Myofascial release is a manual technique which may provide an effective means to treat fascial restrictions in the body.
Sustained gentle pressure is applied directly to the restricted area to allow the fascia to elongate naturally. Restriction in one part of the body may cause symptoms locally or further afield where other tissues are taking the strain. Imagine strongly pinching a sheet smoothed out flat on a bed - a 'knot' is formed at this point but you can see lines of 'tension' radiating out from that point. The areas of tension are felt by sensitive hands and followed so that it might be necessary to treat the feet even if a headache is the symptom. A number of other physical, hands on techniques may also be used.
Myofascial Release (MFR), as well as resolving physical trauma, may also help to release emotional trauma and has been described as the "missing link in health care" as it truly provides a holistic treatment. It is suitable for all ages and in pregnancy.
What is fascia ?
'Myo' means muscle and 'fascia' (pronounced fash-uh) means band. Fascia is a connective tissue: it is a 3 dimensional web which connects every part of our body and, when healthy, cushions, protects, stabilises and supports it. Fascia is probably most easily recognised as the tougher, shiney whitish tissue in a piece of meat. In this instance it serves to surround and seperate the individual muscles to allow them to glide smoothly over each other and also provide a protective route through which nerves and blood and lymphatic vessels can pass.
But fascia comes in different forms depending on the ratio of it's components: elastin, collagen and the ground substance. Collagen is a fibrous protein which provides strength and stability. Elastin, as the name suggests, is an elastic fibre, allowing the fascia to stretch to the full length of the collagen fibre but then springing back into shape while the collagen aims to prevent the fascia from being overstretched. The ground substance is jelly-like and is the substances in which the collagen and elastin, (plus the cells that make these 2 proteins) are embedded. It is 60-70% water and acts like a shock absorber and lubricates the fibres within it, allowing them to glide over each other. It also allows nutrients, oxygen, hormones, antibodies, etc to pass through it. Therefore if the ground substance is not healthy it will not be able to do it's jobs properly and effect the health of the cells within it.
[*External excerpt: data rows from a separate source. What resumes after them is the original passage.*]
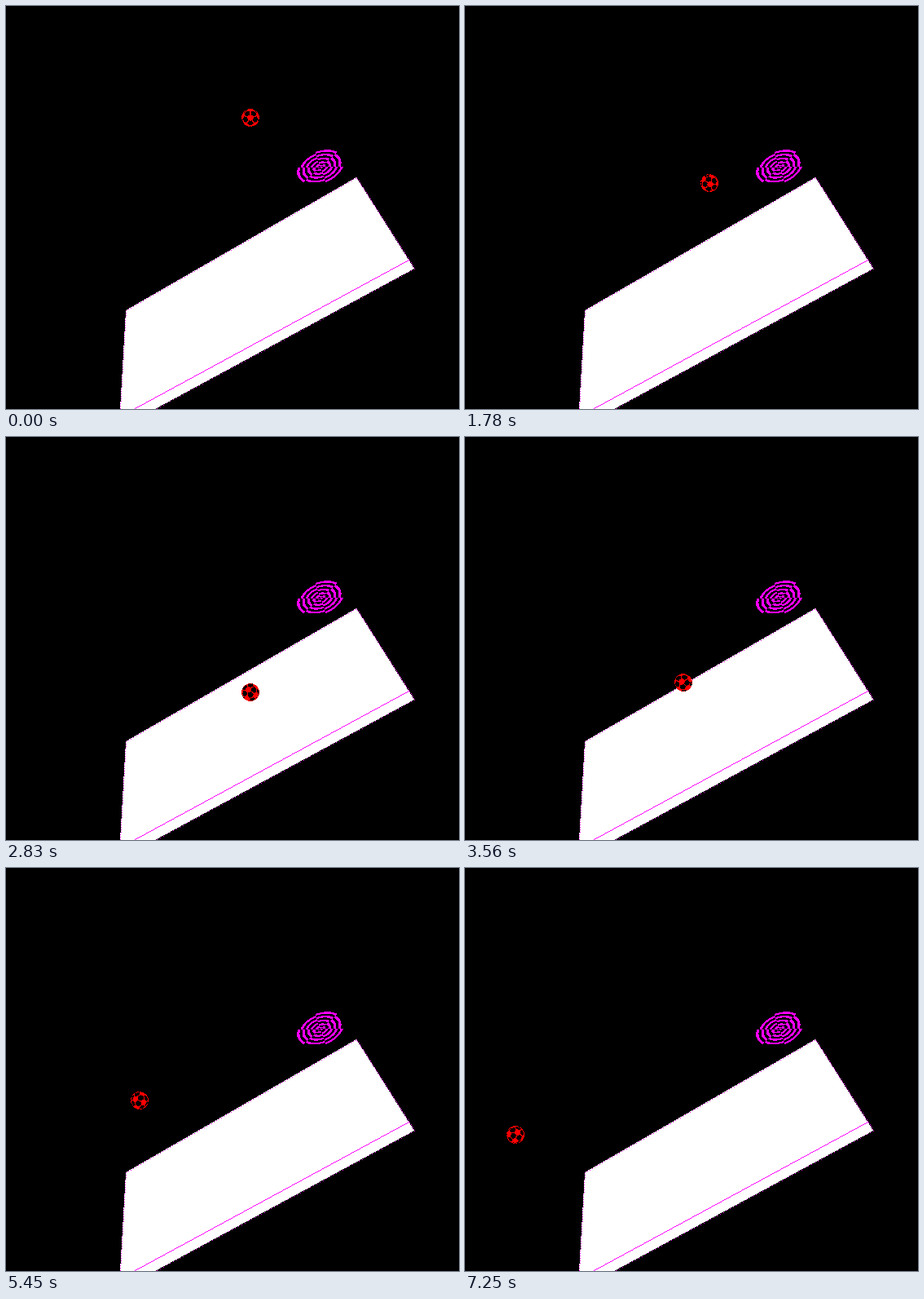
An HTML page with a canvas for the animation above (7270 ms loop, 556 by 494 pixels).

```html
<!DOCTYPE html>
<html lang="en">
<head>
<meta charset="utf-8">
<title>Bouncing ball</title>
<style>
  html, body { margin: 0; width: 100%; height: 100%; overflow: hidden; background: #000; }
  canvas { display: block; }
</style>
</head>
<body>
<canvas id="stage" width="556" height="494"></canvas>
<script>
const W = 556, H = 494, LOOP = 7270;
const MAGENTA = "#f0f", RED = "#f00";
const ctx = document.getElementById("stage").getContext("2d");

// Simulation pacing: [first step ms, last step ms, number of steps]
const PACE = [
  [20, 740, 29], [760, 1480, 30], [1510, 2230, 30], [2280, 2980, 29], [3010, 3730, 30],
  [3750, 4460, 29], [4480, 5200, 26], [5220, 5920, 28], [5950, 6670, 29], [6700, 7250, 23]
];

function stepAt(t) {
  let n = 0;
  for (const [start, end, count] of PACE) {
    if (t >= end) n += count;
    else if (t >= start) n += 1 + Math.floor((t - start) / (end - start) * (count - 1) + 0.3);
  }
  return n;
}

const GRAVITY = 0.0107, FLOOR = 327, HIT = 118;

function ballAt(n) {
  if (n < HIT) return [300, Math.min(FLOOR, 137 + 0.37 * n + GRAVITY * n * n)];
  const x = Math.min(299, 300 - 1.45 * (n - 119));
  return [x, Math.min(FLOOR, 277.8 + GRAVITY * (n - 187.7) ** 2)];
}

function pixelLine(c, x0, y0, x1, y1, every) {
  const len = Math.max(Math.abs(x1 - x0), Math.abs(y1 - y0));
  for (let i = 0; i <= len; i++) {
    if (i % every) continue;
    const k = i / len;
    c.fillRect(Math.round(x0 + (x1 - x0) * k), Math.round(y0 + (y1 - y0) * k), 1, 1);
  }
}

const SLAB = [[147, 373], [430, 210], [501, 322], [183, 494], [140, 494]];

function drawSlab(c) {
  c.fillStyle = "#fff";
  for (let y = 210; y < H; y++) {
    const cuts = [];
    SLAB.forEach(([ax, ay], i) => {
      const [bx, by] = SLAB[(i + 1) % SLAB.length];
      const m = y + 0.5;
      if ((ay <= m) !== (by <= m)) cuts.push(ax + (bx - ax) * (m - ay) / (by - ay));
    });
    cuts.sort((a, b) => a - b);
    if (cuts.length < 2) continue;
    const left = Math.round(cuts[0]);
    c.fillRect(left, y, Math.round(cuts[1]) - left, 1);
  }
  c.fillStyle = MAGENTA;
  pixelLine(c, 147, 373, 430, 210, 3);
  pixelLine(c, 430, 210, 501, 321, 2);
  pixelLine(c, 501, 322, 183, 494, 4);
  pixelLine(c, 147, 373, 140, 494, 3);
  pixelLine(c, 494, 311, 158, 493, 1);
}

// Tilted oval with checkered rings
function drawOval(c) {
  const cx = 386, cy = 197.5, tilt = -0.38;
  const cos = Math.cos(tilt), sin = Math.sin(tilt);
  c.fillStyle = MAGENTA;
  for (let y = 174; y < 222; y++) {
    for (let x = 355; x < 418; x++) {
      const dx = x + 0.5 - cx, dy = y + 0.5 - cy;
      const u = (dx * cos + dy * sin) / 30, v = (dy * cos - dx * sin) / 19.5;
      const r = Math.hypot(u, v);
      if (r > 1) continue;
      const ring = Math.floor(r * 9);
      const sector = Math.floor((Math.atan2(v, u) + Math.PI + 0.5) / (Math.PI / 3));
      if ((ring + sector) % 2 === 0) c.fillRect(x, y, 1, 1);
    }
  }
}

const scene = document.createElement("canvas");
scene.width = W;
scene.height = H;
{
  const c = scene.getContext("2d");
  c.fillStyle = "#000";
  c.fillRect(0, 0, W, H);
  drawSlab(c);
  drawOval(c);
}

// Twelve patch centres: the corners of an icosahedron
const PATCHES = [];
{
  const phi = (1 + Math.sqrt(5)) / 2, len = Math.hypot(1, phi);
  for (const a of [-1 / len, 1 / len]) {
    for (const b of [-phi / len, phi / len]) PATCHES.push([0, a, b], [a, b, 0], [b, 0, a]);
  }
}

const dot = (a, b) => a[0] * b[0] + a[1] * b[1] + a[2] * b[2];
const cross = (a, b) => [
  a[1] * b[2] - a[2] * b[1], a[2] * b[0] - a[0] * b[2], a[0] * b[1] - a[1] * b[0]
];

function spin([x, y, z], n) {
  const a = n * 0.035, b = 0.55 + n * 0.012;
  const x1 = x * Math.cos(a) - y * Math.sin(a), y1 = x * Math.sin(a) + y * Math.cos(a);
  return [x1, y1 * Math.cos(b) - z * Math.sin(b), y1 * Math.sin(b) + z * Math.cos(b)];
}

function drawBall(n) {
  const R = 11;
  const [bx, by] = ballAt(n).map(Math.round);
  const patches = PATCHES.map(p => spin(p, n));
  for (let j = -R; j < R; j++) {
    for (let i = -R; i < R; i++) {
      const x = (i + 0.5) / R, y = (j + 0.5) / R, rr = x * x + y * y;
      if (rr > 0.98) continue;
      const p = [x, y, Math.sqrt(1 - rr)];
      const [near, next] = patches.slice().sort((a, b) => dot(b, p) - dot(a, p));
      const patch = dot(near, p) > 0.94;
      const seam = Math.abs(dot(cross(near, next), p)) < 0.05;
      const rim = rr > 0.84 && (i + j) % 3 !== 0;
      ctx.fillStyle = patch || seam || rim ? RED : "#000";
      ctx.fillRect(bx + i, by + j, 1, 1);
    }
  }
}

const began = performance.now();

function draw() {
  const t = Math.max(0, performance.now() - began) % LOOP;
  ctx.drawImage(scene, 0, 0);
  drawBall(stepAt(t));
  requestAnimationFrame(draw);
}
draw();
</script>
</body>
</html>
```
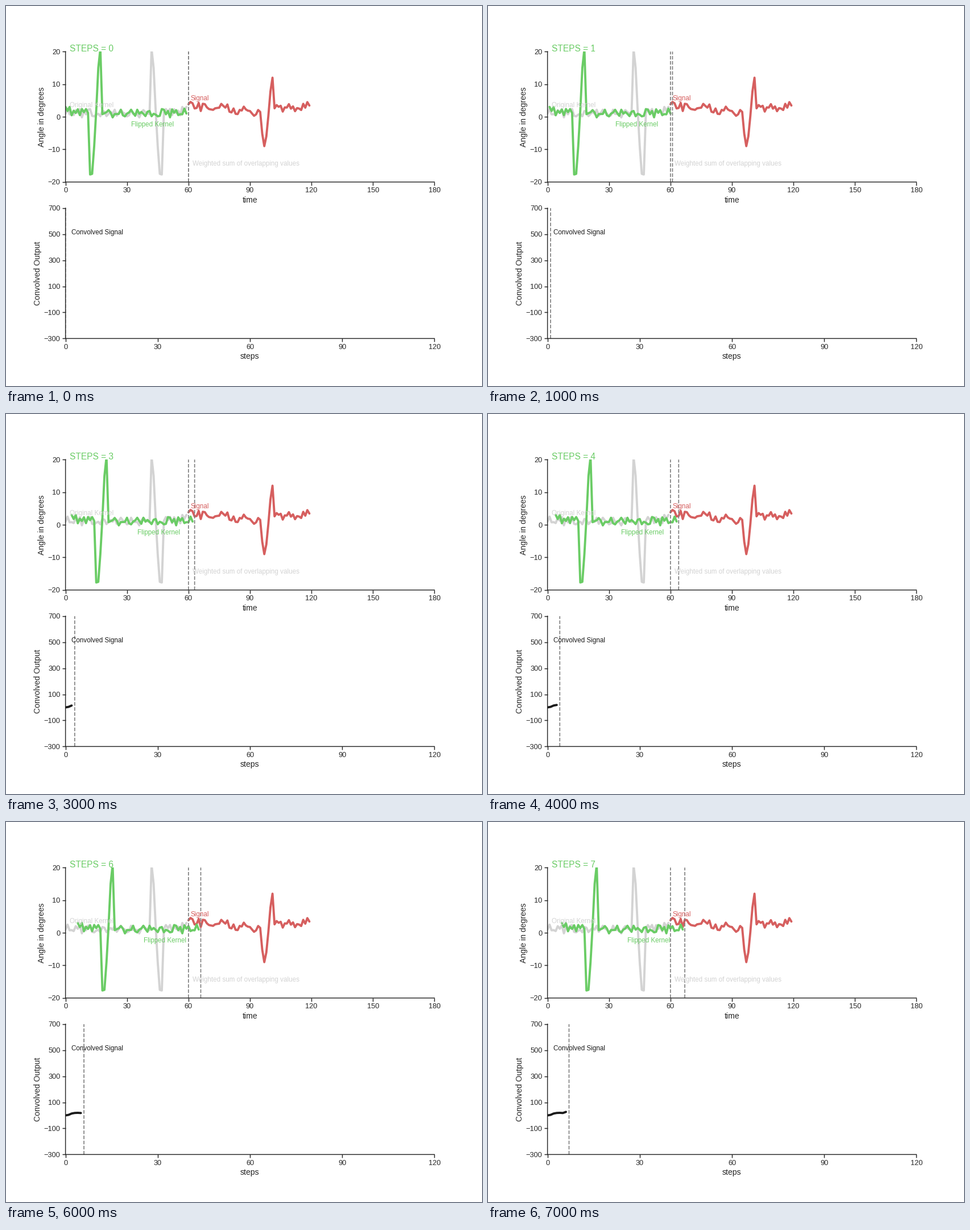
A matplotlib script that plays this animation: 837x669 px, repeating every 8000 ms.

```python
import numpy as np
import matplotlib.pyplot as plt
from matplotlib.animation import FuncAnimation

W, H = 837, 669
U = W / 864  # pixels per design point
STEPS = 8
N = 60  # samples per trace
DARK, BLACK = "0.15", "0.1"
GREEN, RED, GREY = "#6acc65", "#d65f5f", "lightgray"

plt.rcParams.update({
    "font.family": "Liberation Sans",
    "text.color": DARK,
    "axes.edgecolor": DARK,
    "axes.labelcolor": DARK,
    "axes.linewidth": 1.5 * U,
    "axes.labelsize": 14.4 * U,
    "axes.labelpad": 4 * U,
    "axes.spines.top": False,
    "axes.spines.right": False,
    "lines.solid_capstyle": "round",
})
for axis in ("xtick", "ytick"):
    plt.rcParams.update({
        f"{axis}.color": DARK,
        f"{axis}.labelsize": 13.2 * U,
        f"{axis}.major.size": 6 * U,
        f"{axis}.major.width": 1.5 * U,
        f"{axis}.major.pad": 3.5 * U,
    })


def recording(seed, start, end, onset, pulse):
    """Noisy resting angle with one sharp swing beginning at onset."""
    stop = onset + len(pulse)
    knots = [0, *range(onset, stop), N - 1]
    time = np.arange(N)
    angle = np.interp(time, knots, [start, *pulse, end])
    noise = np.random.default_rng(seed).uniform(-1.4, 1.4, N)
    resting = (time < onset) | (time >= stop)
    return angle + noise * resting


flipped = recording(4, 1.8, 1.2, 11, [1.2, -17.7, -17.5, -9, 2, 15, 20.8, 0.8])
signal = recording(7, 3.5, 3.2, 35, [1.5, -5.2, -9, -6, 0.4, 7.8, 12, 2.6])
output = np.concatenate(([0], np.convolve(flipped[::-1], signal)))
time = np.arange(N)

fig, (top, bottom) = plt.subplots(2, 1, figsize=(W / 72, H / 72), dpi=72,
                                  facecolor="white")
fig.subplots_adjust(left=0.125, right=0.9, bottom=0.125, top=0.88, hspace=0.2)


def setup(ax, xmax, ylim, ystep, xlabel, ylabel):
    ax.set(xlim=(0, xmax), ylim=ylim, xlabel=xlabel, ylabel=ylabel,
           xticks=range(0, xmax + 1, 30),
           yticks=range(ylim[0], ylim[1] + 1, ystep))
    for spine in ax.spines.values():
        spine.set_snap(False)


def curve(ax, x, y, color):
    return ax.plot(x, y, color=color, lw=4 * U)[0]


def marker(ax, x):
    return ax.axvline(x, color="gray", ls="--", lw=1.75 * U, snap=False)


def label(ax, x, y, text, color, size=12):
    return ax.text(x, y, text, color=color, fontsize=size * U)


setup(top, 3 * N, (-20, 20), 10, "time", "Angle in degrees")
setup(bottom, 2 * N, (-300, 700), 200, "steps", "Convolved Output")

curve(top, time, flipped[::-1], GREY)
curve(top, time + N, signal, RED)
kernel = curve(top, time, flipped, GREEN)
marker(top, N)
edge = marker(top, N)
result = curve(bottom, [], [], BLACK)
cursor = marker(bottom, 0)

label(top, 2, 3, "Original Kernel", GREY)
label(top, N + 1, 5, "Signal", RED)
label(top, N + 2, -15, "Weighted sum of overlapping values", GREY)
label(bottom, 2, 500, "Convolved Signal", BLACK)
name = label(top, 32, -3, "Flipped Kernel", GREEN)
counter = label(top, 2, 20, "", GREEN, 16)


def update(step):
    kernel.set_xdata(time + step)
    name.set_x(32 + step)
    counter.set_text(f"STEPS = {step}")
    edge.set_xdata([N + step] * 2)
    cursor.set_xdata([step] * 2)
    result.set_data(np.arange(step), output[:step])
    return kernel, name, counter, edge, cursor, result


anim = FuncAnimation(fig, update, frames=STEPS, interval=1000, repeat=True)
plt.show()
```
So fascia can be tough, for example around the spine or directly under the skin (particularly noticeable in the palm of your hand or sole of your foot); or more like a cobweb, for example in and around the brain, organs, blood vessels and nerves. Fascia can be more jelly-like, typically found in the abdomen. The most recent definition of fascia includes tendons, ligaments and joint capsules; certain layers of bone, organs and the nervous system; the lining of the abdominal cavity and connective tissue in the lungs.
Fascia is ever changing, reacting to the demands our life experiences place on it. Injury, inflammation, repeated stresses and emotional trauma will all effect the fascia's pliability, sometimes causing adhesions.(GIl Hedley demonstrates this very well in his "Fuzz speech" on fascia and stretching.) This tension and restriction can exert excessive pressures within the body resulting in all kinds of symptoms. Fascial restrictions do not show up on scans so they are rarely diagnosed as the cause of chronic pain conditions. MFR can help to restore function and comfort to the body.
What symptoms can fascial restrictions cause?
The most common symptom is pain, usually over muscles and joints. However, as fascia is found throughout the body other areas can also be effected.
When fascia is injured the fibres shorten and become twisted like a corkscrew. It becomes more solid and starts to stick to surrounding structures. Over time this tightnes spreads through the system creating abnormal strain on joints and causing them to become abnormally compressed or pulled out of normal alignment. This in turn causes pain or effects how that joint or joints and that part of the body can function. So, for example, a joint might become stiff or painful, breathing may be effected if the ribs can't move freely or the ribcage is distorted slightly. The pelvis might become "twisted" leading to altered curves of the spine. Neural, vascular and lymphatic structures can become compressed or trapped in these adhesions and restrictions contributing to neurological, ischaemic or lymphatic issues. Organs may be put under altered pressures causing problems with, for eg, digestive or reproductive systems.
We cannot go throughout life without having some kind of injury to the fascia. Once restrictions are there the body cannot absorb and disperse the forces from further trauma as efficiently as it used to. Symptoms are then felt when the body reaches a point when it is findiing it difficult to compensate for the restrictions. This is why pain might come on "without any cause" - it's actually a result of an accumulation of previous injuries. Flexibility and spontaneity of movement reduces, setting up the body for more trauma, pain and limitation of movement. It is hard work living with a biomechanically inefficient body so activities become more of an effort and fatigue can set in as more energy is required to do things.
References and bibliograpy
The John F Barnes Myofascial Release Approach part 2. Massage Magazine June 2007. John F Barnes P.T